(Task to complete)
From the entries, copy each line that includes "arrows".

Dataset entries:
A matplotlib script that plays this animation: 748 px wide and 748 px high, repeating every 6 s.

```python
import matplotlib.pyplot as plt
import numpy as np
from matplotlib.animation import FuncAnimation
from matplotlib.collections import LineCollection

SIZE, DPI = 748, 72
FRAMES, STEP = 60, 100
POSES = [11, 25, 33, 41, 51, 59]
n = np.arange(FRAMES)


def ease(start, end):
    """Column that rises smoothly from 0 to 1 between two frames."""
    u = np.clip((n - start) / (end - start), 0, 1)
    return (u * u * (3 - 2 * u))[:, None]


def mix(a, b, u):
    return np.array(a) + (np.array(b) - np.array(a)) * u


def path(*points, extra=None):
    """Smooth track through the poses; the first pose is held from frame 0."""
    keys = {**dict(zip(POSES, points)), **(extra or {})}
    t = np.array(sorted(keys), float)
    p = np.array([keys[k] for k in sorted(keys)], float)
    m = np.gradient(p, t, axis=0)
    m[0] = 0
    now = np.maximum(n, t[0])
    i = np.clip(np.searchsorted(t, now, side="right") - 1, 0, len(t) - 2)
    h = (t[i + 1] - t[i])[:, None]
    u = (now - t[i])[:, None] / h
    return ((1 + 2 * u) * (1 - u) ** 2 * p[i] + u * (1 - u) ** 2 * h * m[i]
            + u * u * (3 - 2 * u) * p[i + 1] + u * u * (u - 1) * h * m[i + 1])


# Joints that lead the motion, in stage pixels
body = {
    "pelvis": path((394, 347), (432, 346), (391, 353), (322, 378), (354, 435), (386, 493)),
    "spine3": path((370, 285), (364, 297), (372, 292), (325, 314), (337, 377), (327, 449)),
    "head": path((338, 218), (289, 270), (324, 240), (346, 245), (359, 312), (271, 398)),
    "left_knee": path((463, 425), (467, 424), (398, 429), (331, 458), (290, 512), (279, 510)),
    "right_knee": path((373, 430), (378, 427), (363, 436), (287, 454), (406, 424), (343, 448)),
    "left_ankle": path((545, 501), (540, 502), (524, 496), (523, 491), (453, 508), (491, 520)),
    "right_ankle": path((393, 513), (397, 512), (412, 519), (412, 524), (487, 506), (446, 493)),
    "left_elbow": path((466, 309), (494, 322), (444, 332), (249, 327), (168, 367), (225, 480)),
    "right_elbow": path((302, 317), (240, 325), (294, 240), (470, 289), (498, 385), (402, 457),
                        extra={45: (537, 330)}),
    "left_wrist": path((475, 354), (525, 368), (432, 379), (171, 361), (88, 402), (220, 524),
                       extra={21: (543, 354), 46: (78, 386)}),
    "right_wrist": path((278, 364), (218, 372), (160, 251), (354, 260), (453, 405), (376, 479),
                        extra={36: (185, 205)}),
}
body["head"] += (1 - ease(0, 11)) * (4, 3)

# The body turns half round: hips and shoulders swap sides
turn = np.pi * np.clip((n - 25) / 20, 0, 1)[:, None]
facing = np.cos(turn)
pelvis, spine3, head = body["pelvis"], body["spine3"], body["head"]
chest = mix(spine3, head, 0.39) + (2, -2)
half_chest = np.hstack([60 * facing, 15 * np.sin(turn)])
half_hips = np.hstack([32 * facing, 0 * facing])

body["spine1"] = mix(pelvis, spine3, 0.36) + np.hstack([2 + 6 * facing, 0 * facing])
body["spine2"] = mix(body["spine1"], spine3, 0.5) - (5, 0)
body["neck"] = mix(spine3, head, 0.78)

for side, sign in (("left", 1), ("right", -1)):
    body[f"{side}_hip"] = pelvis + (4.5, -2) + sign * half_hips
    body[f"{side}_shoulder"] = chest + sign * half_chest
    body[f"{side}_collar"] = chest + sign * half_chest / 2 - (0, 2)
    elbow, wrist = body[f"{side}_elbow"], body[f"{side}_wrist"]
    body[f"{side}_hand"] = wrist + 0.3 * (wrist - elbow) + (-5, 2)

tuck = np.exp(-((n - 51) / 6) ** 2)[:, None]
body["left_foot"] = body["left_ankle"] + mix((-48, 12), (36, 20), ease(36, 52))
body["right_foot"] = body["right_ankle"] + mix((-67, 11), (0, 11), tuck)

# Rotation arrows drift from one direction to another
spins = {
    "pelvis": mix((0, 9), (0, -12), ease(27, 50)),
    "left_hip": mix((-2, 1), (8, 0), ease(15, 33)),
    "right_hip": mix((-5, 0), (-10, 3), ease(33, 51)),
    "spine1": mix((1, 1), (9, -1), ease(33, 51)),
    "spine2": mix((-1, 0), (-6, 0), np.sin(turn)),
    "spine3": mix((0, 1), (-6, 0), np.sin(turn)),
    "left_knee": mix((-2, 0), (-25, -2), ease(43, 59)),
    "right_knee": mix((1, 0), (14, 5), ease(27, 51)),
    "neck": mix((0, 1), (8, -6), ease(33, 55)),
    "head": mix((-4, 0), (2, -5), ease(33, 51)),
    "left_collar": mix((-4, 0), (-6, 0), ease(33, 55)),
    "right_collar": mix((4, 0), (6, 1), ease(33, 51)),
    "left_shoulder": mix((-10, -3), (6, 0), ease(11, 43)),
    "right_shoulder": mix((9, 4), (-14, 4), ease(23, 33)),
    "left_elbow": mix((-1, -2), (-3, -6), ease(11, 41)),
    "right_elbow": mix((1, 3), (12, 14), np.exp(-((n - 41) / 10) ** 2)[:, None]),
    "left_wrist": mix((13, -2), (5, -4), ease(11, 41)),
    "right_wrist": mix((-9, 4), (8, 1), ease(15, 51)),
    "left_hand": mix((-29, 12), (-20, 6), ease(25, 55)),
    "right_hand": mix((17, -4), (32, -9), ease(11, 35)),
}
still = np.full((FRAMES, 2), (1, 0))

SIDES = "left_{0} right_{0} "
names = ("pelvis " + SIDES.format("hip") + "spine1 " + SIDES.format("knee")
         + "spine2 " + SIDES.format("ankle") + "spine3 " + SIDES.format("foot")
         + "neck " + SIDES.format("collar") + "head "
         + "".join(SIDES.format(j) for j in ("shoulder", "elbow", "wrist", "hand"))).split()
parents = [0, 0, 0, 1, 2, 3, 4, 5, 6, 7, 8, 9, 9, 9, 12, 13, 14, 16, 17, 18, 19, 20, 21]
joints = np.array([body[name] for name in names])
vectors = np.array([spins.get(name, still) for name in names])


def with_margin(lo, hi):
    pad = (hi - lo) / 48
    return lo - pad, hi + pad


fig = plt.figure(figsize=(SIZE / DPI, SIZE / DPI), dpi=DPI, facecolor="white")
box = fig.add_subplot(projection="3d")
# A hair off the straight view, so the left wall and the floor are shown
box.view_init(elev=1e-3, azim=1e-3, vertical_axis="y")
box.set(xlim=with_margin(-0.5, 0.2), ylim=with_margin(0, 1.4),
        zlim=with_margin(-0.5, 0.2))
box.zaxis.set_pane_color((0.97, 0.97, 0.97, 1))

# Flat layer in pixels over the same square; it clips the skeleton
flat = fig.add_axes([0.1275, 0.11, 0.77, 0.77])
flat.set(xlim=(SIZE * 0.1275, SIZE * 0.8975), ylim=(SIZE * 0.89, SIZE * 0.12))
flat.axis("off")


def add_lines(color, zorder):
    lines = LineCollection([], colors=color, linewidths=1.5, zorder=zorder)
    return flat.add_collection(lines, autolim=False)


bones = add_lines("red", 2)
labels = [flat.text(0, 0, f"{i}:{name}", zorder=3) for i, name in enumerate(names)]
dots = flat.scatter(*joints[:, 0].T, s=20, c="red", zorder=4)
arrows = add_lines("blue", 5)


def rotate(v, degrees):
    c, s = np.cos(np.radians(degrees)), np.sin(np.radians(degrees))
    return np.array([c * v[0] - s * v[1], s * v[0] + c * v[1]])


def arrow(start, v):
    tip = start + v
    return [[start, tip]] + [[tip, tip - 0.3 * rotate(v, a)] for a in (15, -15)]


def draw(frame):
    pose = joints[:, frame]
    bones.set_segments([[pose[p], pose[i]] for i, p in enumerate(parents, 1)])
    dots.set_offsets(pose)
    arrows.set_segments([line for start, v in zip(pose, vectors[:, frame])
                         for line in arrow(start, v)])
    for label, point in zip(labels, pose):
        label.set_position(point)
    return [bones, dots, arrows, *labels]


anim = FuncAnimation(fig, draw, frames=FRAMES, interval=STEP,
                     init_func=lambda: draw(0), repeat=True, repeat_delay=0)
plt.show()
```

(Response to this task)
# Rotation arrows drift from one direction to another
arrows = add_lines("blue", 5)
    arrows.set_segments([line for start, v in zip(pose, vectors[:, frame])
    return [bones, dots, arrows, *labels]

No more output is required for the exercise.